Transmission of Omicron is decreasing in British Columbia, modeling shows – but hospitalizations have yet to peak
Henry says a person is 12 times more likely to end up in hospital with COVID-19 if they are not vaccinated. (British Columbia Ministry of Health)

“Now is the time,” he said, and urged anyone who has not been vaccinated to get vaccinated now.

According to Henry, 70% of people in intensive care this month, mostly infected with the Omicron variant, were unvaccinated and two-thirds of people who died in 2022 were unimmunized. About 17% of British Columbians are still unvaccinated.

Henry also noted a worrying trend in the number of young people admitted to hospital this year so far, including nine admissions this week for children under the age of four who are too young to be vaccinated.

Health care capacity issues

“It’s an extremely challenging time,” Dix said of Omicron’s impact on health care in the province.

The projected peak in hospitalizations comes when roughly double the number of healthcare workers are reporting themselves sick.

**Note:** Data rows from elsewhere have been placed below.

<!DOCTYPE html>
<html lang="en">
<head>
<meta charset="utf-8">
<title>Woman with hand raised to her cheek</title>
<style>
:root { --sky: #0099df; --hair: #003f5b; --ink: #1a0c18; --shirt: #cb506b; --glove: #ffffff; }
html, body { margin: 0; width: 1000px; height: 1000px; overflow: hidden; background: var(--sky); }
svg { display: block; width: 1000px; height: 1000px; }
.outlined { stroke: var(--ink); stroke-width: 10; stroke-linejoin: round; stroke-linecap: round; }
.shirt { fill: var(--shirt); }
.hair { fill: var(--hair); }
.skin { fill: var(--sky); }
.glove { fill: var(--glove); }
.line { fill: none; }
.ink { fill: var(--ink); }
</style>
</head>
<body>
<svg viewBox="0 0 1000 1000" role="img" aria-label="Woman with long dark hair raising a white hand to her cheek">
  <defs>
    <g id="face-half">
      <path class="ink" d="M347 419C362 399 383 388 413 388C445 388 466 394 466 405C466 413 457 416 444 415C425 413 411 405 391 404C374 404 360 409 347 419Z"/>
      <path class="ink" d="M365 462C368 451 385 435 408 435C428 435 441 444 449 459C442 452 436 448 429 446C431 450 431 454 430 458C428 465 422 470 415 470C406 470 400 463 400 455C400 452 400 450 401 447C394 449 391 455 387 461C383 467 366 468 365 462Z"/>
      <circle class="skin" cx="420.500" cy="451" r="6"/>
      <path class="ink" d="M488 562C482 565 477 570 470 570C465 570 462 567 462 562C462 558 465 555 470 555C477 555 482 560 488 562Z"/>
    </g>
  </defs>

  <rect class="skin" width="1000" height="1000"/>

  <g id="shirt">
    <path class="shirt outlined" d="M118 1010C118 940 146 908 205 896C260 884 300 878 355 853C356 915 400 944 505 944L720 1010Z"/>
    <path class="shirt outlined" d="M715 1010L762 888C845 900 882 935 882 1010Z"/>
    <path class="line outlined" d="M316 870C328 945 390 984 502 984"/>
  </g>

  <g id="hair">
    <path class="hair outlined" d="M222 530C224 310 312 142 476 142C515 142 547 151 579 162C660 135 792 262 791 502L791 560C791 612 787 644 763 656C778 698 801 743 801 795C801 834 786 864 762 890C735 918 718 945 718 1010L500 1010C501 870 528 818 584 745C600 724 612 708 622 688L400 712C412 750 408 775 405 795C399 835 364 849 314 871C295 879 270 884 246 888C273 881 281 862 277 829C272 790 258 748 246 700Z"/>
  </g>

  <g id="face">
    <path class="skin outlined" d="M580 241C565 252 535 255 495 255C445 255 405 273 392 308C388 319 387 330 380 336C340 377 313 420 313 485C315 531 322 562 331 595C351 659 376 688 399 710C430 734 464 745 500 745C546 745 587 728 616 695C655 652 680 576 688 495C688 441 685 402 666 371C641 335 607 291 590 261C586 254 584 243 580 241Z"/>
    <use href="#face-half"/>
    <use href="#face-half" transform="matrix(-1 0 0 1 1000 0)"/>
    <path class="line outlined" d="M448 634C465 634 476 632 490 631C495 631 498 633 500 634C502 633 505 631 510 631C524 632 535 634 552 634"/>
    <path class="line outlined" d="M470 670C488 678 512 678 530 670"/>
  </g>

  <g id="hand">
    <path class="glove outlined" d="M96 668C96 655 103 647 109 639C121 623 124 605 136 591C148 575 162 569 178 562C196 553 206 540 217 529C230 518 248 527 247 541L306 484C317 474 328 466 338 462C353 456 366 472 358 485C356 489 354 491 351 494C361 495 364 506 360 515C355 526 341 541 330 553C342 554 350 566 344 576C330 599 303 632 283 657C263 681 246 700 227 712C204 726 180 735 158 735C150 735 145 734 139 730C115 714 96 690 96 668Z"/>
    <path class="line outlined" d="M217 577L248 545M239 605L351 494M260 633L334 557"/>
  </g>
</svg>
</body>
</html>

Henry said the data shows the projected spike in hospitalizations will run from Jan. 15 to Jan. 22.

“The peak is coming,” she said.

In December, a report by an independent COVID-19 modeling group said hospitalizations from the Omicron-fueled fifth wave in British Columbia would reach unprecedented highs around mid-January.

The latest information shows that Omicron replaced the Delta variant as the main driver of infections in the community and in hospitals in less than six weeks, which is consistent with data from around the world.